      The 1785 Wilkes County GA tax list shows Charles, Enoch, and Jarvis Seale living near each other in Wilkes County Georgia. They lived in the portion of Wilkes that became Warren County in 1793. Living near them was the large Peavy or Peevy family. This is where Charles' daughter Lydia met and married Abraham Peevy. In trying to help Lydia secure a widow's Revolutionary War pension in 1845, Charles' son James Seale stated that he was present at the marriage of his sister Lydia Seale and Abraham Peevy in September 1784, and that he "boarded with them" for a while.

      The 1786 Wilkes County GA tax list does not show Charles or Enoch, indicating that they no longer resided in the county. This shows that Charles Seale left Georgia and returned to South Carolina after he sold his land in Wilkes County.

      Fairfield District South Carolina, 1786 - 1798
      Charles Seale returned to the Wateree River region near his brother-in-law Thomas Muse and mother-in-law Sophia Pope Muse Morrison. This region had been designated as Craven County in the late 1760s and early 1770s, but during the Revolution, the geographical designations changes from counties to districts. In 1785, SC redrew their district lines, so what was formerly Craven County now became Fairfield District South Carolina. It remained as such until 1868, when the districts were replaced with counties.

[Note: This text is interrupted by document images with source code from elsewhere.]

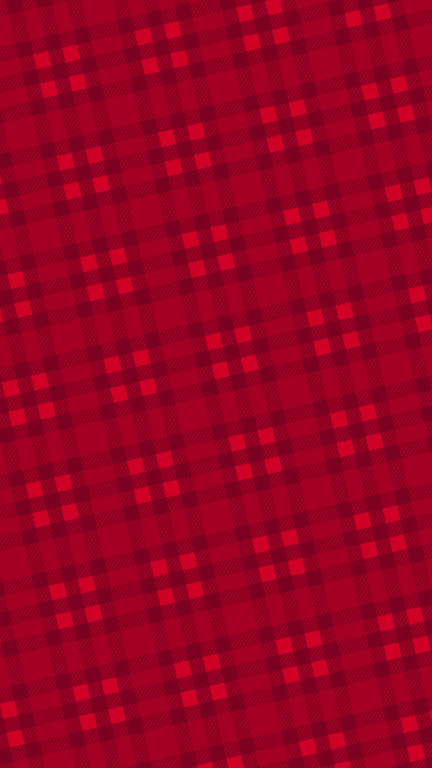
Reproduce this pattern procedurally as a WebGL 1 fragment shader.

```glsl
precision highp float;
// Tilted red tartan: dark and bright bands with fine diagonal twill where they cross.

uniform vec2 u_resolution;

// Anti-aliased step at zero, one pixel wide
vec2 edge(vec2 d, float pixel) {
  return clamp(d / pixel + 0.5, 0.0, 1.0);
}

// Running integral of a unit-period stripe that fills 'duty' of each period
float stripeIntegral(float t, float duty) {
  return floor(t) * duty + min(fract(t), duty);
}

// Stripe coverage averaged over one pixel footprint
float filteredStripe(float t, float duty, float footprint) {
  float h = 0.5 * footprint;
  return (stripeIntegral(t + h, duty) - stripeIntegral(t - h, duty)) / footprint;
}

void main() {
  // Cloth space: rotated 13 degrees, one unit per band, seven bands per repeat
  float bandWidth = 0.2412 / 7.0;
  vec2 p = gl_FragCoord.xy / u_resolution.x - vec2(0.4826, 1.1968);
  float tilt = radians(13.0);
  float c = cos(tilt);
  float s = sin(tilt);
  vec2 cloth = vec2(c * p.x + s * p.y, c * p.y - s * p.x) / bandWidth;
  float pixel = 1.0 / (u_resolution.x * bandWidth);

  // Bands from the repeat centre outward: dark, bright, dark, wide plain
  vec2 d = abs(mod(cloth + 3.5, 7.0) - 3.5);
  vec2 inner = edge(d - 0.5, pixel);
  vec2 middle = edge(d - 1.5, pixel);
  vec2 outer = edge(d - 2.5, pixel);
  vec2 dark = 1.0 - inner + middle - outer;
  vec2 bright = inner - middle;

  // Twill lines, 24 per repeat
  float linesPerBand = 24.0 / 7.0;
  float twill = filteredStripe((cloth.x - cloth.y) * linesPerBand, 0.42,
                               1.4142 * linesPerBand * pixel);

  // Crossed dark bands are solid; a single dark band shows as twill
  float bothDark = dark.x * dark.y;
  float oneDark = dark.x + dark.y - 2.0 * bothDark;
  vec3 color = mix(vec3(0.64, 0.0, 0.14), vec3(0.485, 0.0, 0.125),
                   bothDark + oneDark * twill);
  color = mix(color, vec3(0.81, 0.0, 0.15), bright.x * bright.y);

  gl_FragColor = vec4(color, 1.0);
}
```
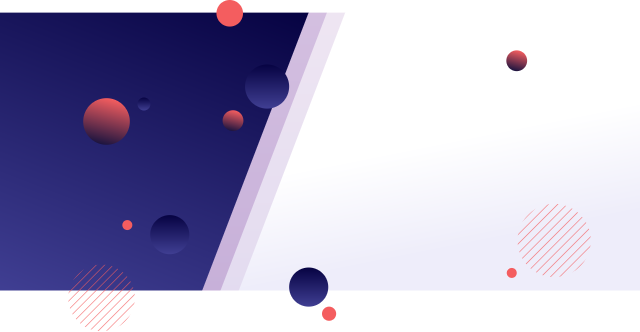
This background is drawn by a Shadertoy shader. Its source:

```glsl
// Slanted navy and white banner with floating shaded discs and hatched circles.

const vec3 WHITE = vec3(1.0);
const vec3 LAVENDER = vec3(0.933, 0.929, 0.98);
const vec3 NAVY_DARK = vec3(0.025, 0.01, 0.26);
const vec3 NAVY_LIGHT = vec3(0.25, 0.245, 0.575);
const vec3 CORAL = vec3(0.957, 0.365, 0.373);
const vec3 EMBER_DARK = vec3(0.11, 0.08, 0.25);

// Panel extent and slanted edge, in units of canvas height
const float PANEL_BOTTOM = 0.125;
const float PANEL_TOP = 0.962;
const float SLANT = 0.383;
const float EDGE_X = 0.609;
const float STRIPE_WIDTH = 0.0551;

// Antialiased coverage of a signed distance
float coverage(float dist, float px) {
    return clamp(0.5 - dist / px, 0.0, 1.0);
}

// Disc (centre, radius) shaded from bottom to top along an axis
vec3 paintDisc(vec3 base, vec2 p, vec3 disc, vec3 low, vec3 high, vec2 axis, float px) {
    vec2 q = (p - disc.xy) / disc.z;
    float t = clamp(0.5 + 0.5 * dot(q, axis), 0.0, 1.0);
    return mix(base, mix(low, high, t), coverage((length(q) - 1.0) * disc.z, px));
}

// Circle filled with thin rising diagonal lines
vec3 paintHatch(vec3 base, vec2 p, vec3 disc, float px) {
    vec2 q = p - disc.xy;
    float spacing = disc.z * 0.18;
    float across = (q.x - q.y) * 0.7071;
    float lineDist = abs(fract(across / spacing) - 0.5) * spacing;
    float line = clamp((0.0011 - lineDist) / px + 0.5, 0.0, 1.0);
    return mix(base, CORAL, 0.7 * line * coverage(length(q) - disc.z, px));
}

// White, stripes and navy inside the panel
vec3 panelColor(vec2 p, float px) {
    float height = (p.y - PANEL_BOTTOM) / (PANEL_TOP - PANEL_BOTTOM);
    float fade = clamp((0.5 + 0.2 * (p.x - 0.96) - p.y) / 0.33, 0.0, 1.0);
    vec3 col = mix(WHITE, LAVENDER, fade);

    vec3 pale = mix(vec3(0.89, 0.86, 0.94), vec3(0.935, 0.9, 0.95), height);
    vec3 lilac = mix(vec3(0.78, 0.69, 0.85), vec3(0.83, 0.75, 0.88), height);
    float depth = 0.3 * (1.0 - p.x / 0.93) + 0.7 * (1.0 - height);
    vec3 navy = mix(NAVY_DARK, NAVY_LIGHT, clamp(depth, 0.0, 1.0));

    // Perpendicular distance to the slanted edge
    float toNormal = inversesqrt(1.0 + SLANT * SLANT);
    float slanted = p.x - EDGE_X - SLANT * (p.y - PANEL_BOTTOM);
    col = mix(col, pale, coverage((slanted - 2.0 * STRIPE_WIDTH) * toNormal, px));
    col = mix(col, lilac, coverage((slanted - STRIPE_WIDTH) * toNormal, px));
    return mix(col, navy, coverage(slanted * toNormal, px));
}

void mainImage(out vec4 fragColor, in vec2 fragCoord) {
    float px = 1.0 / iResolution.y;
    vec2 p = fragCoord * px;

    // Panel on a white page
    float panelDist = max(PANEL_BOTTOM - p.y, p.y - PANEL_TOP);
    vec3 col = mix(WHITE, panelColor(p, px), coverage(panelDist, px));

    // Hatched circles
    col = paintHatch(col, p, vec3(0.3058, 0.1028, 0.1003), px);
    col = paintHatch(col, p, vec3(1.6692, 0.2757, 0.1103), px);

    // Discs: centre x, centre y, radius
    vec3 navyDiscs[4] = vec3[4](
        vec3(0.8045, 0.7393, 0.0664), vec3(0.4336, 0.6867, 0.0195),
        vec3(0.5113, 0.2932, 0.0589), vec3(0.9298, 0.1353, 0.0589));
    vec3 emberDiscs[3] = vec3[3](
        vec3(0.3208, 0.6341, 0.0702), vec3(0.7018, 0.6366, 0.0313),
        vec3(1.5564, 0.8170, 0.0313));
    vec3 coralDiscs[4] = vec3[4](
        vec3(0.6920, 0.9600, 0.0400), vec3(0.3835, 0.3221, 0.0150),
        vec3(0.9912, 0.0551, 0.0213), vec3(1.5414, 0.1779, 0.0150));

    for (int i = 0; i < 4; i++) {
        col = paintDisc(col, p, navyDiscs[i], NAVY_LIGHT, NAVY_DARK, vec2(0.0, 1.0), px);
        col = paintDisc(col, p, coralDiscs[i], CORAL, CORAL, vec2(0.0, 1.0), px);
    }
    for (int i = 0; i < 3; i++) {
        col = paintDisc(col, p, emberDiscs[i], EMBER_DARK, CORAL, vec2(0.25, 0.97), px);
    }

    fragColor = vec4(col, 1.0);
}
```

      Charles Seale bought another farm in Fairfield District in 1787, and he lived there until his death. The 1790 census and 1792 tax list of Fairfield District show his sons all living with or near him there. Many of them acquired their own farms in Fairfield in the 1790s.

      On 11 September 1798, Charles Seale sold 50 acres of land to his son-in-law Elias Jones for 50 pounds. This was a portion of the property he purchased in 1787 (Fairfield Co SC Deed Book M, pp. 18 19). This is the last known record of Charles Seale. Within a month or two after this transaction, Charles Seale died. Later that year, his children all signed a deed conveying another 50 acres of Charles' farm to their brother Daniel
      (Fairfield Co SC Deed Book M, pp. 162 163). Although this deed was only dated with the year 1798, the signature of Charles' daughter Nancy Seale Dickinson was dated 22 October 1798. If correct, this would place Charles Seale's death between September 11th and October 22nd, 1798.

      In the 1970s, Muse family researcher Robert Muse surveyed an abandoned cemetery in Fairfield County SC in which some Muse family members were buried. It was then in a wooded area, not enclosed by any fence. He was researching the Muses for the Muse Family Association. He recorded that he found two old stone tombstones with the inscriptions:

      C.S. L.S.
      1798 1799

      Obviously, this would appear to have been the markers for Charles and Lydia Seale. Mr. Muse returned in the 1980s to photograph the stones. However, during this interval, the area had been clear cut and most of the stones destroyed. If correct, this indicates that Lydia Muse Seale died in 1799. It "fits", in that she does not appear as an older female in the households of any of her children in 1800.

      Tim Hudson